Merkel a ‘Persona Non Grata’
Merkel is not very welcome in Southern Europe. Let’s see how the Euromess develops going further. One thing is sure, people don’t like the Troika nor Merkel. From her last visit in Portugal, via Spiegel.
Many people in the country view the situation differently. “Go To Hell Troika,” for example, has been the motto of one Facebook group created by the left-wing opposition, unions and civic groups to protest Merkel’s visit. And five days before her visit, more than a hundred intellectuals and artists signed an open letter posted on the Internet declaring Merkel to be a “persona non grata.” As in Greece, where protesters also greeted the chancellor during her recent visit, Merkel is being viewed by a growing portion of the population in Portugal as the personification of austerity measures and the leader responsible for the painful cuts that they are being forced to accept in return for aid from their European partners.

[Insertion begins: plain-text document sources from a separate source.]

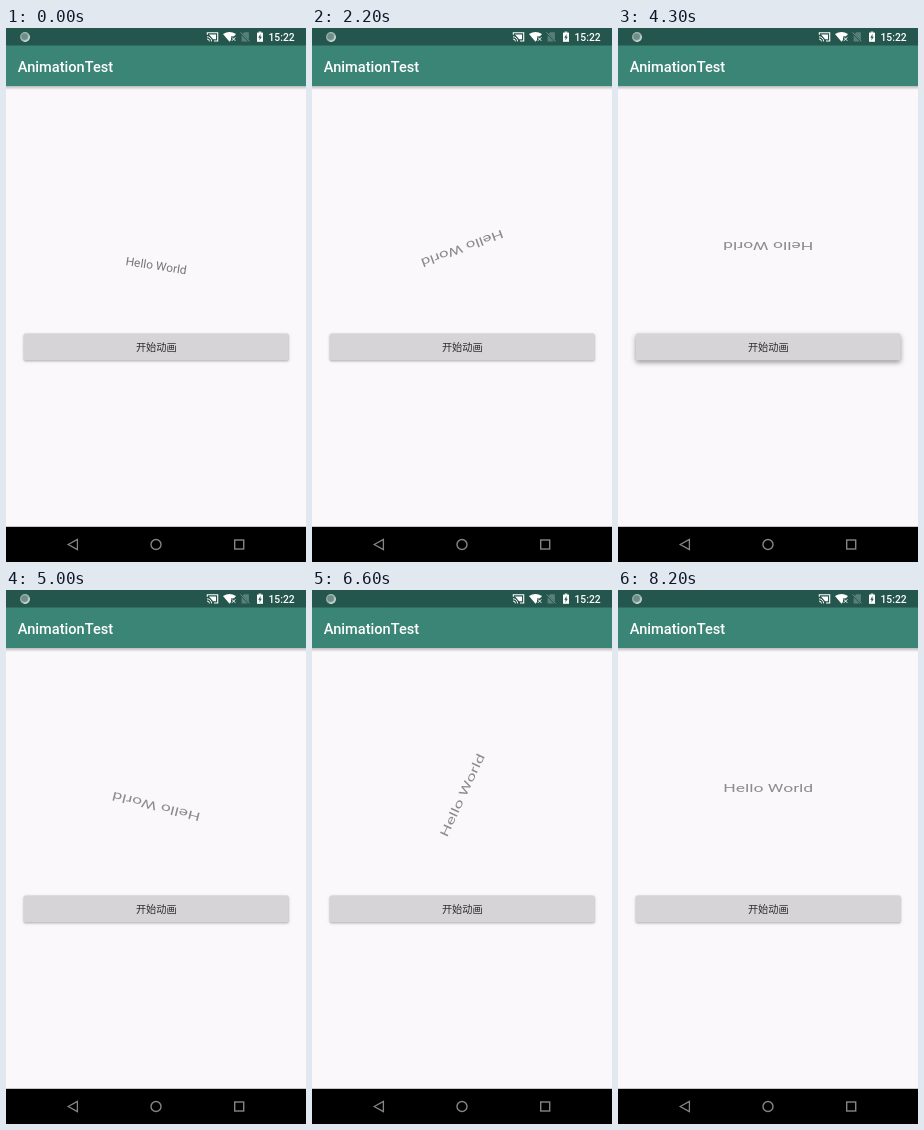
An HTML page with a canvas that plays this animation: 300x534 px, repeating every 8400 ms.

```html
<!DOCTYPE html>
<html lang="zh">
<head>
<meta charset="utf-8">
<title>AnimationTest</title>
<style>
html, body { margin: 0; width: 100%; height: 100%; overflow: hidden; background: #faf8fb; }
canvas { display: block; width: 300px; height: 534px; }
</style>
</head>
<body>
<canvas id="stage"></canvas>
<script>
const W = 300, H = 534, LOOP = 8400, STEP = 100;
const PRESS = 4300, RELEASE = 4800, TURN = 3900;
const SANS = 'Roboto, "Noto Sans CJK SC", "Noto Sans CJK", sans-serif';
const BAR = '#25564d', WHITE = '#fff', GREY = '#858585', DIM = '#6d8f88';
const FULL = 2 * Math.PI;

const canvas = document.getElementById('stage');
const ctx = canvas.getContext('2d');
const ratio = window.devicePixelRatio || 1;
canvas.width = W * ratio;
canvas.height = H * ratio;

const clamp = v => Math.max(0, Math.min(1, v));
const ease = u => (1 - Math.cos(Math.PI * clamp(u))) / 2;

// The first half turn is already under way when the loop starts
// and slows down slightly; the second runs at an even pace.
function halfTurns(t) {
  const s = t / 1000;
  const first = 0.142 + 0.329 * s - 0.0172 * s * s;
  return t < PRESS ? ease(t < 3100 ? first : 1) : 1 + ease((t - PRESS) / TURN);
}

function rect(x, y, w, h, color) {
  ctx.fillStyle = color;
  ctx.fillRect(x, y, w, h);
}

function path(points, closed) {
  ctx.beginPath();
  points.forEach(([x, y], i) => i ? ctx.lineTo(x, y) : ctx.moveTo(x, y));
  if (closed) ctx.closePath();
}

function shape(points, color) {
  path(points, true);
  ctx.fillStyle = color;
  ctx.fill();
}

function line(points, color, width, closed) {
  path(points, closed);
  ctx.strokeStyle = color;
  ctx.lineWidth = width;
  ctx.stroke();
}

function arc(x, y, r, from, to, color, width) {
  ctx.beginPath();
  ctx.arc(x, y, r, from, to);
  ctx.strokeStyle = color;
  ctx.lineWidth = width;
  ctx.stroke();
}

function disc(x, y, r, color) {
  ctx.beginPath();
  ctx.arc(x, y, r, 0, FULL);
  ctx.fillStyle = color;
  ctx.fill();
}

function label(text, x, y, size, weight, color, align = 'left') {
  ctx.font = `${weight} ${size}px ${SANS}`;
  ctx.textAlign = align;
  ctx.fillStyle = color;
  ctx.fillText(text, x, y);
}

function drawSync() {
  disc(19, 9, 4.9, '#a4b8b4');
  disc(18.6, 8.6, 3.3, DIM);
  arc(19, 9, 4.2, -0.3, 1.9, '#d3dfdc', 1.1);
}

function drawCast() {
  line([[201.3, 6.8], [201.3, 4.8], [211.7, 4.8], [211.7, 13], [208, 13]], WHITE, 1.1);
  shape([[203, 6.6], [210, 6.6], [210, 11.3], [207.2, 11.3]], WHITE);
  for (const r of [2.4, 4.6]) arc(201, 13.4, r, -Math.PI / 2, 0, WHITE, 1);
}

function drawWifi() {
  ctx.beginPath();
  ctx.moveTo(223.5, 13.8);
  ctx.lineTo(217, 6);
  ctx.quadraticCurveTo(223.5, 1.8, 230, 6);
  ctx.closePath();
  ctx.fillStyle = WHITE;
  ctx.fill();
  rect(225, 8.4, 5, 5.4, BAR);
  line([[225.9, 9.4], [229.3, 12.8]], WHITE, 1);
  line([[229.3, 9.4], [225.9, 12.8]], WHITE, 1);
}

function drawSim() {
  shape([[235.6, 6.9], [238.2, 4.3], [242.9, 4.3], [242.9, 13.5], [235.6, 13.5]], '#58807a');
  line([[234.6, 4.8], [243.6, 13.8]], BAR, 1.8);
  line([[234.6, 4.4], [243.6, 13.4]], '#7d9b95', 0.9);
}

function drawBattery() {
  rect(251, 4.6, 6, 9.2, WHITE);
  rect(252.7, 3.6, 2.6, 1.2, WHITE);
  shape([[254.6, 6], [252.3, 9.7], [253.7, 9.7], [253.4, 12.5], [255.8, 8.7], [254.4, 8.7]], BAR);
}

function drawTopBar() {
  const shade = ctx.createLinearGradient(0, 58, 0, 62);
  shade.addColorStop(0, 'rgba(0,0,0,.25)');
  shade.addColorStop(1, 'rgba(0,0,0,0)');
  rect(0, 58, W, 4, shade);
  rect(0, 0, W, 58, '#3b8577');
  rect(0, 0, W, 17.5, BAR);
  drawSync();
  drawCast();
  drawWifi();
  drawSim();
  drawBattery();
  label('15:22', 288.6, 12.8, 10.3, 500, WHITE, 'right');
  label('AnimationTest', 11.8, 43.8, 14.6, 500, WHITE);
}

function drawNavBar() {
  rect(0, 498.8, W, H - 498.8, '#000');
  line([[62.2, 516.5], [71.4, 511.4], [71.4, 521.6]], GREY, 1.3, true);
  arc(150, 516.5, 5, 0, FULL, GREY, 1.4);
  ctx.strokeRect(228.7, 512, 9, 9);
}

function drawButton(pressed) {
  ctx.save();
  ctx.shadowColor = `rgba(0,0,0,${pressed ? 0.4 : 0.32})`;
  ctx.shadowBlur = (pressed ? 5 : 2.4) * ratio;
  ctx.shadowOffsetY = (pressed ? 2.2 : 1) * ratio;
  ctx.beginPath();
  ctx.roundRect(17.8, 305.6, 264.8, 26.6, 1.5);
  ctx.fillStyle = '#d6d4d7';
  ctx.fill();
  ctx.restore();
  label('开始动画', 150.3, 322.8, 10.2, 400, '#2c2c2c', 'center');
}

function drawHello(turns) {
  const grow = clamp(turns);
  ctx.save();
  ctx.translate(150.2, 238.5 - 20.4 * turns);
  ctx.rotate(Math.PI * turns);
  ctx.scale(1 + grow / 2, 1);
  label('Hello World', 0, 4.2, 11.7, 400, `rgba(0,0,0,${0.54 - 0.1 * grow})`, 'center');
  ctx.restore();
}

function draw(now) {
  const t = Math.floor(now % LOOP / STEP) * STEP;
  ctx.setTransform(ratio, 0, 0, ratio, 0, 0);
  rect(0, 0, W, H, '#faf8fb');
  drawTopBar();
  drawNavBar();
  drawButton(t >= PRESS && t < RELEASE);
  drawHello(halfTurns(t));
}

const start = performance.now();
function frame() {
  draw(performance.now() - start);
  requestAnimationFrame(frame);
}
frame();
</script>
</body>
</html>
```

In May 2011, the country became the recipient of a bailout package from the European Financial Stability Facility, the temporary euro rescue fund. At the time,the troika — comprised of the European Commission, the European Central Bank and the International Monetary Fund — provided Portugal with a €78 billion emergency loan. The conditions for the aid have already been extended by a year and stipulate that Lisbon reduce deficit spending to 4.5 percent of gross domestic product by next year, with the country then adhering to the EU upper ceiling of 3 percent deficit spending by 2014. It also envisions Portugal being able to finance itself independently via the markets again by September 2013.
The Portuguese have long been considered model pupils when it comes to reforms, but many experts have come to believe that the country is still going to have to rely on its creditors for a longer period of time. Recently, they have registered signs of fatigue in Lisbon’s reform efforts. That’s little wonder given the deep recession that has caused the economy to contract by 3 percent this year and an unemployment rate that is at 16 percent and rising. Among the Portuguese under the age of 24, more than one-third are jobless.
Full article here.